In Ecuador, Willmott and study co-author Marianne Elias, from the Muséum National d’Histoire Naturelle in Paris, found that 22 of 41 ithomine caterpillars displayed some kind of warning coloration. Five exhibited a previously undocumented pattern with a bright yellow body and blue tips, and four were likely Batesian mimics, in which edible species adopt the coloration of an unpalatable model species for protection. These “freeloaders” only appear to have the defense mechanisms of the model species.
“They act almost like parasites, because the mimics are actually edible and therefore deceive predators without having to invest in costly resources to maintain toxicity,” Willmott said. “Such a system can only be stable when the mimics are relatively rare, otherwise predators will learn the trick and attack more individuals of both mimics and models, driving models to evolve novel color patterns to escape the predators.”
Mimicry may be relatively rare in caterpillars because it is more difficult for them to establish bright coloration, and a brightly colored caterpillar has less chance of evading predators than a mobile adult butterfly, Willmott said.
“In adults, bright coloration may be favored by sexual selection for signaling to males and females,” Willmott said. “Bright colors may be disadvantageous since they attract predators, but advantageous for attracting mates. Once established, bright colors might then be modified by natural selection for mimicry, another possible reason why mimicry seems to evolve much more frequently in adults than in caterpillars.”
However, Sourakov believes mimicry is more common in caterpillars than scientists realize, but may receive less attention because larvae must be raised to adulthood to identify mimicry complexes, a process that takes weeks of lab work.

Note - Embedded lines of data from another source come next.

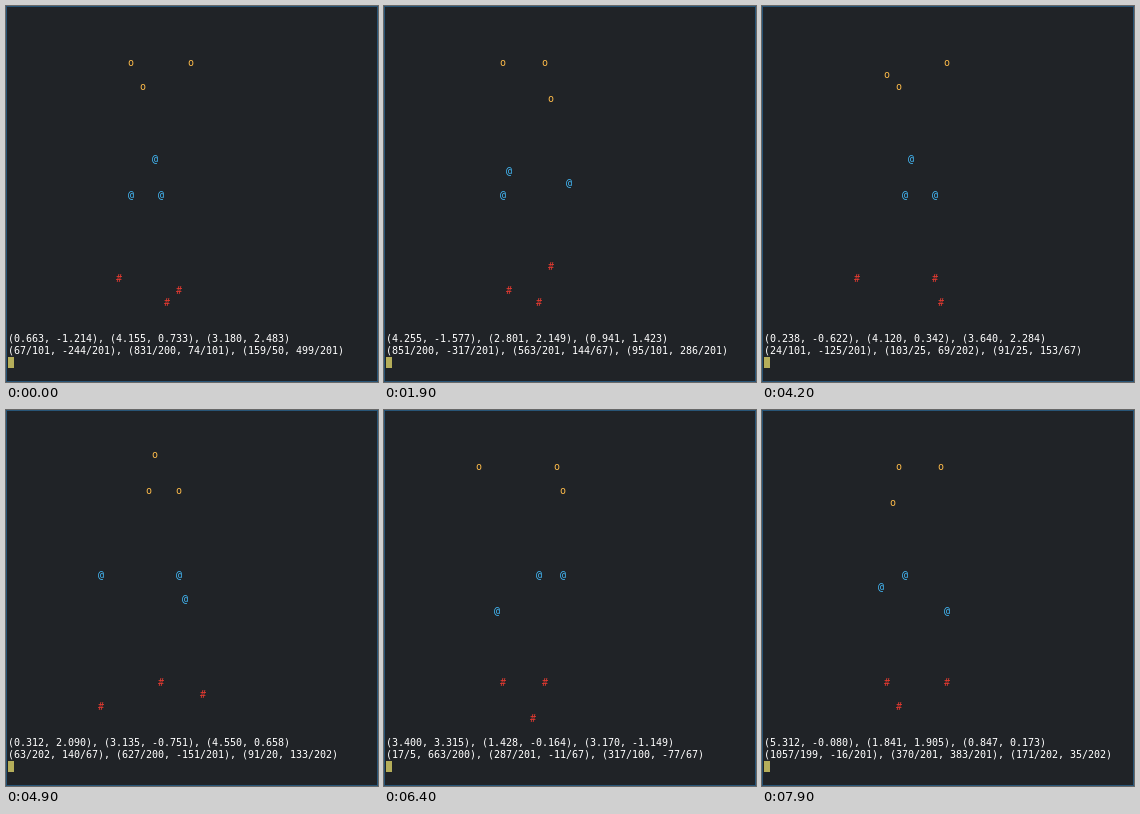
These frames come from a looping animation (372 px wide and 376 px high, 8 s). An HTML page with a canvas:

```html
<!DOCTYPE html>
<html>
<head>
<meta charset="utf-8">
<style>
  html, body { margin: 0; width: 100%; height: 100%; overflow: hidden; background: #202327; }
  canvas { display: block; }
</style>
</head>
<body>
<canvas id="screen" width="372" height="376"></canvas>
<script>
const ctx = document.getElementById('screen').getContext('2d');
const STEP = 100, STEPS = 80;
const triangle = [[0, 0], [4, 0], [4, 2]];
const centre = [8 / 3, 2 / 3];

// The spin is slightly uneven: [step, degrees turned]
const spin = [
  [0, 29.15], [19, 831.32], [29, 1264.51], [42, 1813.91],
  [49, 2114.81], [64, 2760.51], [79, 3390.23]
];

function angleAt(n) {
  const i = Math.max(1, spin.findIndex(k => k[0] >= n));
  const [n0, a0] = spin[i - 1], [n1, a1] = spin[i];
  return a0 + (a1 - a0) * (n - n0) / (n1 - n0);
}

function rotated(deg) {
  const a = deg * Math.PI / 180, c = Math.cos(a), s = Math.sin(a);
  return triangle.map(([x, y]) => {
    const dx = x - centre[0], dy = y - centre[1];
    return [centre[0] + dx * c - dy * s, centre[1] + dx * s + dy * c];
  });
}

const gcd = (a, b) => b ? gcd(b, a % b) : a;

// Denominators shrink slowly as values grow.
function rational(v) {
  const den = v < 0 ? 201 : 202 - Math.floor((v + 1) / 2);
  const num = Math.round(v * den) || 0;
  const g = gcd(Math.abs(num), den);
  return {
    decimal: (num / den).toFixed(3),
    fraction: g === den ? `${num / g}` : `${num / g}/${den / g}`
  };
}

function print(text, col, row, color) {
  ctx.fillStyle = color;
  [...text].forEach((ch, i) => ctx.fillText(ch, 2 + 6 * (col + i), 12 + 12 * row));
}

// Each grid cell is three characters wide, one slot per vertex.
function plot(points, mark, row, color) {
  const cell = v => Math.trunc(v + .5);
  points.forEach(([x, y], i) => print(mark, 15 + i + 3 * cell(x), row + cell(y), color));
}

function draw(n) {
  ctx.fillStyle = '#202327';
  ctx.fillRect(0, 0, 372, 376);
  ctx.strokeStyle = '#285577';
  ctx.strokeRect(.5, .5, 371, 375);
  ctx.font = '10px "DejaVu Sans Mono", "Liberation Mono", monospace';

  const angle = angleAt(n);
  const points = rotated(angle);
  plot(rotated(angle + 120), 'o', 4, '#ffbc4a');
  plot(rotated(angle + 60), '@', 13, '#45bfff');
  plot(points, '#', 22, '#ea3b31');

  const values = points.map(p => p.map(rational));
  ['decimal', 'fraction'].forEach((form, i) => {
    const line = values.map(([x, y]) => `(${x[form]}, ${y[form]})`).join(', ');
    print(line, 0, 27 + i, '#ffffff');
  });
  ctx.fillStyle = '#b5ae5a';
  ctx.fillRect(2, 351, 6, 11);
}

const start = performance.now();
function tick() {
  draw(Math.floor((performance.now() - start) / STEP) % STEPS);
  requestAnimationFrame(tick);
}
tick();
</script>
</body>
</html>
```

Also, few collections of immature stages are maintained, and colors are not as well preserved in caterpillars.
“We know mimicry is an important ecological process for several species of animals, and I hope this study will give people the incentive to pursue further research into the immature stages of insects,” said Lucci Freitas. “We need to remember that in most insects, the immature stages are the most abundant in the environment.”
The researchers encourage people to raise butterflies and moths and post pictures of their caterpillars online so that more may be learned about their mimicry complexes.
“I think the focus is too much on adults and too little on caterpillars, so I’m looking out for the little guys,” Sourakov said.
Learn more about the McGuire Center for Lepidoptera & Biodiversity at the Florida Museum.